• [WORK INSTRUCTIONS]: Retype word for word the lines of the data below, from the first to the one bearing "hidden; background: var(--white);", with that one included.
┌──
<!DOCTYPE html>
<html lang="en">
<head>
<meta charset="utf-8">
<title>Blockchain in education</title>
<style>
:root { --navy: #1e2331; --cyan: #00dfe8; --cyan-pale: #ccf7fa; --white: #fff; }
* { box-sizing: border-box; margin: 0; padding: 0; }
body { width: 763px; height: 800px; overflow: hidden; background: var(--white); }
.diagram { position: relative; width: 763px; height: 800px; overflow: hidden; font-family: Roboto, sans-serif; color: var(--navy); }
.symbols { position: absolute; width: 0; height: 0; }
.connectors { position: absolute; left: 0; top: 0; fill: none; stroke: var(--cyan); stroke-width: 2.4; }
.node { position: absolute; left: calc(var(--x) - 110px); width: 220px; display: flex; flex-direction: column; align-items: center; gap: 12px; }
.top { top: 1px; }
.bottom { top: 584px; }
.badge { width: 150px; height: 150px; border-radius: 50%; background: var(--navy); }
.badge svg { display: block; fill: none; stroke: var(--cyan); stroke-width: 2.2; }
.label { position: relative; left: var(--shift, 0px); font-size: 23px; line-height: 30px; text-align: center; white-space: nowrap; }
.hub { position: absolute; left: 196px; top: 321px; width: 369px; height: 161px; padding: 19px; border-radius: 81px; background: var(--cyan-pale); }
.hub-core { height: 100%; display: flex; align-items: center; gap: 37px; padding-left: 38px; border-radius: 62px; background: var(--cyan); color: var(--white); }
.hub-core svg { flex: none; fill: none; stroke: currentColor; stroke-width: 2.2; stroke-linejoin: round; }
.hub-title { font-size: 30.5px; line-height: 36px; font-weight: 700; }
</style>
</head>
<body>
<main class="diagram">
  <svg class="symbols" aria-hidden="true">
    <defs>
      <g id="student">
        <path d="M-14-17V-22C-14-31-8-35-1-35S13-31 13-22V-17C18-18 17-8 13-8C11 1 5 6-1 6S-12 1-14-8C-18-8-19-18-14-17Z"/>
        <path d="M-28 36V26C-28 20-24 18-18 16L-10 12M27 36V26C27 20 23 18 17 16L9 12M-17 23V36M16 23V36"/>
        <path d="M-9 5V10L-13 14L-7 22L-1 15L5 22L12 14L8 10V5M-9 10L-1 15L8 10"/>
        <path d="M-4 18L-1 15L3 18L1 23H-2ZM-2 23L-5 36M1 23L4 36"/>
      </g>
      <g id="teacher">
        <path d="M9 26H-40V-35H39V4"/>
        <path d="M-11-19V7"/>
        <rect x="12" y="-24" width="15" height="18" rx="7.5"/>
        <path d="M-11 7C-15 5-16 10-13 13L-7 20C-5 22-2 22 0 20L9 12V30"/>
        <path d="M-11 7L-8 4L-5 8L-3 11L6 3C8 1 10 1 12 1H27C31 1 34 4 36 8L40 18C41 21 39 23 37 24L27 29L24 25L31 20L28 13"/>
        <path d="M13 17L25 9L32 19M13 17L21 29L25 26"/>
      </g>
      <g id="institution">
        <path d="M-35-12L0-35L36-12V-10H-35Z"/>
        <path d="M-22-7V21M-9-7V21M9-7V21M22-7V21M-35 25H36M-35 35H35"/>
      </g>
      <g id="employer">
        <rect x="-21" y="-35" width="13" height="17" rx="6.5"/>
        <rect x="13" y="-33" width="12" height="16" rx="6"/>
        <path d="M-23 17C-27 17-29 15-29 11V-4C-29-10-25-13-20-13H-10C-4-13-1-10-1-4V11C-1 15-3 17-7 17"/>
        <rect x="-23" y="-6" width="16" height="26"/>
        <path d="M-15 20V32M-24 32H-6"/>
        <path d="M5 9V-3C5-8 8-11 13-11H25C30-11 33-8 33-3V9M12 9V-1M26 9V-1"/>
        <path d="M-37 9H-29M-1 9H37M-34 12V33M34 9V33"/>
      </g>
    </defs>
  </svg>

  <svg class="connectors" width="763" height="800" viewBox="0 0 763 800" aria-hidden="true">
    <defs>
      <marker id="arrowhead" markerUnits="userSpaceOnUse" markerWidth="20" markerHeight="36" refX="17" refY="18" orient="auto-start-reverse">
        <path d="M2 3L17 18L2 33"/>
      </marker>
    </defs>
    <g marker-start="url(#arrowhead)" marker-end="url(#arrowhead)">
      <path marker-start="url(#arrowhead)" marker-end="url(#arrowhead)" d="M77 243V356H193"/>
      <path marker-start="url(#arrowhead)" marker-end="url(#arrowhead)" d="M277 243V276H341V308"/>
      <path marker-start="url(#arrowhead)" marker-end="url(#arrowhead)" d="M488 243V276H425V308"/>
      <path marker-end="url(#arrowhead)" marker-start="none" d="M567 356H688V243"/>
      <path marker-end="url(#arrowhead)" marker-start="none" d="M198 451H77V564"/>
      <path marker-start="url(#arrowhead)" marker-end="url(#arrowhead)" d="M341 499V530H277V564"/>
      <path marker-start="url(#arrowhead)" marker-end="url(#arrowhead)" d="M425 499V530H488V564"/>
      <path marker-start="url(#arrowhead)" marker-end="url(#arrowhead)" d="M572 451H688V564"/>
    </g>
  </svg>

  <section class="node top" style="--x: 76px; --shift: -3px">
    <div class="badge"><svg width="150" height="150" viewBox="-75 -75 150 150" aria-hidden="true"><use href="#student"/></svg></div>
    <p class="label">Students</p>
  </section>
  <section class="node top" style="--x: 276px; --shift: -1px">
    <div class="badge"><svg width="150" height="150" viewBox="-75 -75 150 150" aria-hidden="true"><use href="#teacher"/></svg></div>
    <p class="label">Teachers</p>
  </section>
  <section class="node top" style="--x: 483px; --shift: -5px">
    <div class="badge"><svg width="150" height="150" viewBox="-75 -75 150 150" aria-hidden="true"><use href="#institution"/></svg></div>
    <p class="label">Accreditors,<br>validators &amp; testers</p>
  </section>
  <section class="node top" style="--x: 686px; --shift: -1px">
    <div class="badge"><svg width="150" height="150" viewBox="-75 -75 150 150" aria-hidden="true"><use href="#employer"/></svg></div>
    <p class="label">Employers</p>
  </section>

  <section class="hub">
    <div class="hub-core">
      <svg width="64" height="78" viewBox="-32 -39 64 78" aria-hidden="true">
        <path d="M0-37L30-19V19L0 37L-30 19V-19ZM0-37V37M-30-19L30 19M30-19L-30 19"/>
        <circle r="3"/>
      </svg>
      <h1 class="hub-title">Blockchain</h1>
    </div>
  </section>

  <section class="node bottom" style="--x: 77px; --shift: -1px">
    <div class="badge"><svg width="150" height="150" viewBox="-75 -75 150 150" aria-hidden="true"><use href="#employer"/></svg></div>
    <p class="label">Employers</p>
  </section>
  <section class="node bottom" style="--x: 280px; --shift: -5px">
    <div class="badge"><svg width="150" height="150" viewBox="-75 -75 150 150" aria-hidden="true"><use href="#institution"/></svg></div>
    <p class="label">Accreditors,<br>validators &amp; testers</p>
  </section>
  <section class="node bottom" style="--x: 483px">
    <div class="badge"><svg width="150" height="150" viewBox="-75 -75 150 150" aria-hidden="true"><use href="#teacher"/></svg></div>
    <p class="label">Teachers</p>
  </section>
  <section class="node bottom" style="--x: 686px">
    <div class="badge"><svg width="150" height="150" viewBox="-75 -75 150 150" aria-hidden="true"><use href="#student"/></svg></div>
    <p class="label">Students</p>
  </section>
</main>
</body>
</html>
└──
• [RESPONSE BELOW]:
<!DOCTYPE html>
<html lang="en">
<head>
<meta charset="utf-8">
<title>Blockchain in education</title>
<style>
:root { --navy: #1e2331; --cyan: #00dfe8; --cyan-pale: #ccf7fa; --white: #fff; }
* { box-sizing: border-box; margin: 0; padding: 0; }
body { width: 763px; height: 800px; overflow: hidden; background: var(--white); }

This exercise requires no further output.